What to produce
Repeat exactly, and only, the lines of the entries below from the one with "<title>Diagrama entidad-relación</title>" through the one with "var(--ink); background: var(--paper);", both ends included.

[Records contained in a dataset]

>>

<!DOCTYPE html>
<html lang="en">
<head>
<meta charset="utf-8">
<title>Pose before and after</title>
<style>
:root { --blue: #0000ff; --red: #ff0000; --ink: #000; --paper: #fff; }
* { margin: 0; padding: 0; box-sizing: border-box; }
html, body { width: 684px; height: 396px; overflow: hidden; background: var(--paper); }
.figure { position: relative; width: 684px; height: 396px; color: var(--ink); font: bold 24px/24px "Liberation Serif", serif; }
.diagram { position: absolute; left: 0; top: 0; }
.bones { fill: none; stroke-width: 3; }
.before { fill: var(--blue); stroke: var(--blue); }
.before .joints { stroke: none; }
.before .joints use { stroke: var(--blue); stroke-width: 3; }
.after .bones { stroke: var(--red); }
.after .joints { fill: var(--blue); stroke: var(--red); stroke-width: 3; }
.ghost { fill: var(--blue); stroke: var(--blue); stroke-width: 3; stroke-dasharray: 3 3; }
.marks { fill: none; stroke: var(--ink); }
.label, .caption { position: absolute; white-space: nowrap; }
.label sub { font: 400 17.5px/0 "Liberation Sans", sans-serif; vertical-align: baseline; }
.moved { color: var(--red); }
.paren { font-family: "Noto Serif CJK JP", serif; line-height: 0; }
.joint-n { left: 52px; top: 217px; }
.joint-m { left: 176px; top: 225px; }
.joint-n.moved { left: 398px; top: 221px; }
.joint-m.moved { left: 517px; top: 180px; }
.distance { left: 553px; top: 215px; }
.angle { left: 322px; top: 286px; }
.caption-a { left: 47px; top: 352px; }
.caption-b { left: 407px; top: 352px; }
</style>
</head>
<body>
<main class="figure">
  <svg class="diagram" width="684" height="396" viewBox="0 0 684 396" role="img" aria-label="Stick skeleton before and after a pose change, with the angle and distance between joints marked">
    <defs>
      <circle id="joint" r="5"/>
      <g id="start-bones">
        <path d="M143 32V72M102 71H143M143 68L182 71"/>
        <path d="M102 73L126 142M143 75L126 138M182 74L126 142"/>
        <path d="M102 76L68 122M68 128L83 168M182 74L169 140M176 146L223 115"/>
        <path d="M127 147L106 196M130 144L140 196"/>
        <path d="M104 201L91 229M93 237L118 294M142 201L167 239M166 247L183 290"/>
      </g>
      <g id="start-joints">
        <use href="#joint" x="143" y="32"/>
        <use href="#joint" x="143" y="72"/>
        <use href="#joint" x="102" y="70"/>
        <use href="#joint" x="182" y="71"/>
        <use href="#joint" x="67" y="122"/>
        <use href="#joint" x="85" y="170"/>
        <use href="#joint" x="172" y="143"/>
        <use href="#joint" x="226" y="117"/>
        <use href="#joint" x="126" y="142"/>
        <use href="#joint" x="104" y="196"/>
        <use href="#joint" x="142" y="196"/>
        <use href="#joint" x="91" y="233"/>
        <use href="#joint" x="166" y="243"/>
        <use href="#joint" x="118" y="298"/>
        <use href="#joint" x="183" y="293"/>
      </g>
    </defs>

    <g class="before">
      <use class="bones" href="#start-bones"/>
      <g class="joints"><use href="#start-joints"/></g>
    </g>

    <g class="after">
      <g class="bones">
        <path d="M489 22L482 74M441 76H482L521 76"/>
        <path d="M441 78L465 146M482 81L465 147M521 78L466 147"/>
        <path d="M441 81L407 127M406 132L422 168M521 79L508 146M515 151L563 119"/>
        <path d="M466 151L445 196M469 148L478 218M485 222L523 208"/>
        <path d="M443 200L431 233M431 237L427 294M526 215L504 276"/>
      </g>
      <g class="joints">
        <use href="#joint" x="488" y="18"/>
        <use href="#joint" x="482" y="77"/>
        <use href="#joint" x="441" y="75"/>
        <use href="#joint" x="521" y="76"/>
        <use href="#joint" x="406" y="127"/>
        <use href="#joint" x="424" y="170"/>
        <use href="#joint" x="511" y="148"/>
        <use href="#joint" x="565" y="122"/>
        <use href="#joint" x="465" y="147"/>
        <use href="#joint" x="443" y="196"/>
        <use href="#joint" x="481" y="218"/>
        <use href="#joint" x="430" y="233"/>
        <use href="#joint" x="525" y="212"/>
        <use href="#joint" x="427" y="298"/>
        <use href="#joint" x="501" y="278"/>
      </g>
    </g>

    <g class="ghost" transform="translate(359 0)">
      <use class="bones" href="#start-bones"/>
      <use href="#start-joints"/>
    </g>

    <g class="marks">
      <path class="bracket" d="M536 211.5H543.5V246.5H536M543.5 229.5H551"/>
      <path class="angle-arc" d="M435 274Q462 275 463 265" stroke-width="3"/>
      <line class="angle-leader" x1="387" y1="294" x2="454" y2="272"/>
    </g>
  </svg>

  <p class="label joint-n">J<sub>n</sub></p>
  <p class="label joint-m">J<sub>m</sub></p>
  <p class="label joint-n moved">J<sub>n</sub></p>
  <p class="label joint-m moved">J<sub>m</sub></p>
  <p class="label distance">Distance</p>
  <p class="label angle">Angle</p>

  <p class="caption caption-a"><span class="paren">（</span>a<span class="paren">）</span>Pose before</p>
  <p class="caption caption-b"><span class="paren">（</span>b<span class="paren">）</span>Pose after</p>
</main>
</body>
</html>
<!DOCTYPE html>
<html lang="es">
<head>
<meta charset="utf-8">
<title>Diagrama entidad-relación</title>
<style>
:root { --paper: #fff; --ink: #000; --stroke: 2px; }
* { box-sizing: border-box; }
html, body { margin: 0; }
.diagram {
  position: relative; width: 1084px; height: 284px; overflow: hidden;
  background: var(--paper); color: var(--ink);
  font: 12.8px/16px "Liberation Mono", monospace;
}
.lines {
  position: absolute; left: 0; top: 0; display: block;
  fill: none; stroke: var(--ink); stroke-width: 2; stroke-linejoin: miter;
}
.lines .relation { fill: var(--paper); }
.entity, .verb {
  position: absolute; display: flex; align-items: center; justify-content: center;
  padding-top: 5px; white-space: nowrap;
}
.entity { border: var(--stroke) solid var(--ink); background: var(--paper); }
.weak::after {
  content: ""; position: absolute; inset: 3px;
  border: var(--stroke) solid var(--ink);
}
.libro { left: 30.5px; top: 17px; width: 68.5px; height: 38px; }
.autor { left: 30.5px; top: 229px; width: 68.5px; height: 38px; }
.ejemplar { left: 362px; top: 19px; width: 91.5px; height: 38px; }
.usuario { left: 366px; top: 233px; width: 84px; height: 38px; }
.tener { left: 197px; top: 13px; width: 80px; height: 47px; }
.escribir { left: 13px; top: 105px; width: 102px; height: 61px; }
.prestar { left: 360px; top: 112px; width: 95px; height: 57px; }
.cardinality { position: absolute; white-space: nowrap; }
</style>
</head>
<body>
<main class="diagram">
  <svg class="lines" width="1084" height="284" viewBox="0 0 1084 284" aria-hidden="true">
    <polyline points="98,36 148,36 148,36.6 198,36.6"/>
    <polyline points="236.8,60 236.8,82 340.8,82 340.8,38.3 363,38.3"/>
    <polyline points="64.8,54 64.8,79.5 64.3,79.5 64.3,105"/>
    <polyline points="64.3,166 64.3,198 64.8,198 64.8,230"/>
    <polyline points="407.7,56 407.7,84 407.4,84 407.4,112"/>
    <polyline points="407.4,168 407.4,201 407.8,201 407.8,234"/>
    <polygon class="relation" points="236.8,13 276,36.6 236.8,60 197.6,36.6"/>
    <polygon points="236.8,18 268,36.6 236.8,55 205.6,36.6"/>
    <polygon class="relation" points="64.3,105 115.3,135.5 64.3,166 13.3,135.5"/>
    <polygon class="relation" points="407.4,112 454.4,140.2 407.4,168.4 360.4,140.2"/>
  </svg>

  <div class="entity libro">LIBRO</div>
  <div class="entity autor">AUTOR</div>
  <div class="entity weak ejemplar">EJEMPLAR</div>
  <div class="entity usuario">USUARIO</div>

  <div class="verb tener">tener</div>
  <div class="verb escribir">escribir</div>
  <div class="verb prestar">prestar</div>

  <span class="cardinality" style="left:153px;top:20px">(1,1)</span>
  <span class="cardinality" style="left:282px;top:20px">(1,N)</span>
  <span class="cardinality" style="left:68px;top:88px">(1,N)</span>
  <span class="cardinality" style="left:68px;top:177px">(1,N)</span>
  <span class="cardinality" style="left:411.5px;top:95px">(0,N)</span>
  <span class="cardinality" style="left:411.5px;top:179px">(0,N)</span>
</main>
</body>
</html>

<<

Response to this exercise
<title>Diagrama entidad-relación</title>
<style>
:root { --paper: #fff; --ink: #000; --stroke: 2px; }
* { box-sizing: border-box; }
html, body { margin: 0; }
.diagram {
  position: relative; width: 1084px; height: 284px; overflow: hidden;
  background: var(--paper); color: var(--ink);
  font: 12.8px/16px "Liberation Mono", monospace;
}
.lines {
  position: absolute; left: 0; top: 0; display: block;
  fill: none; stroke: var(--ink); stroke-width: 2; stroke-linejoin: miter;
}
.lines .relation { fill: var(--paper); }
.entity, .verb {
  position: absolute; display: flex; align-items: center; justify-content: center;
  padding-top: 5px; white-space: nowrap;
}
.entity { border: var(--stroke) solid var(--ink); background: var(--paper); }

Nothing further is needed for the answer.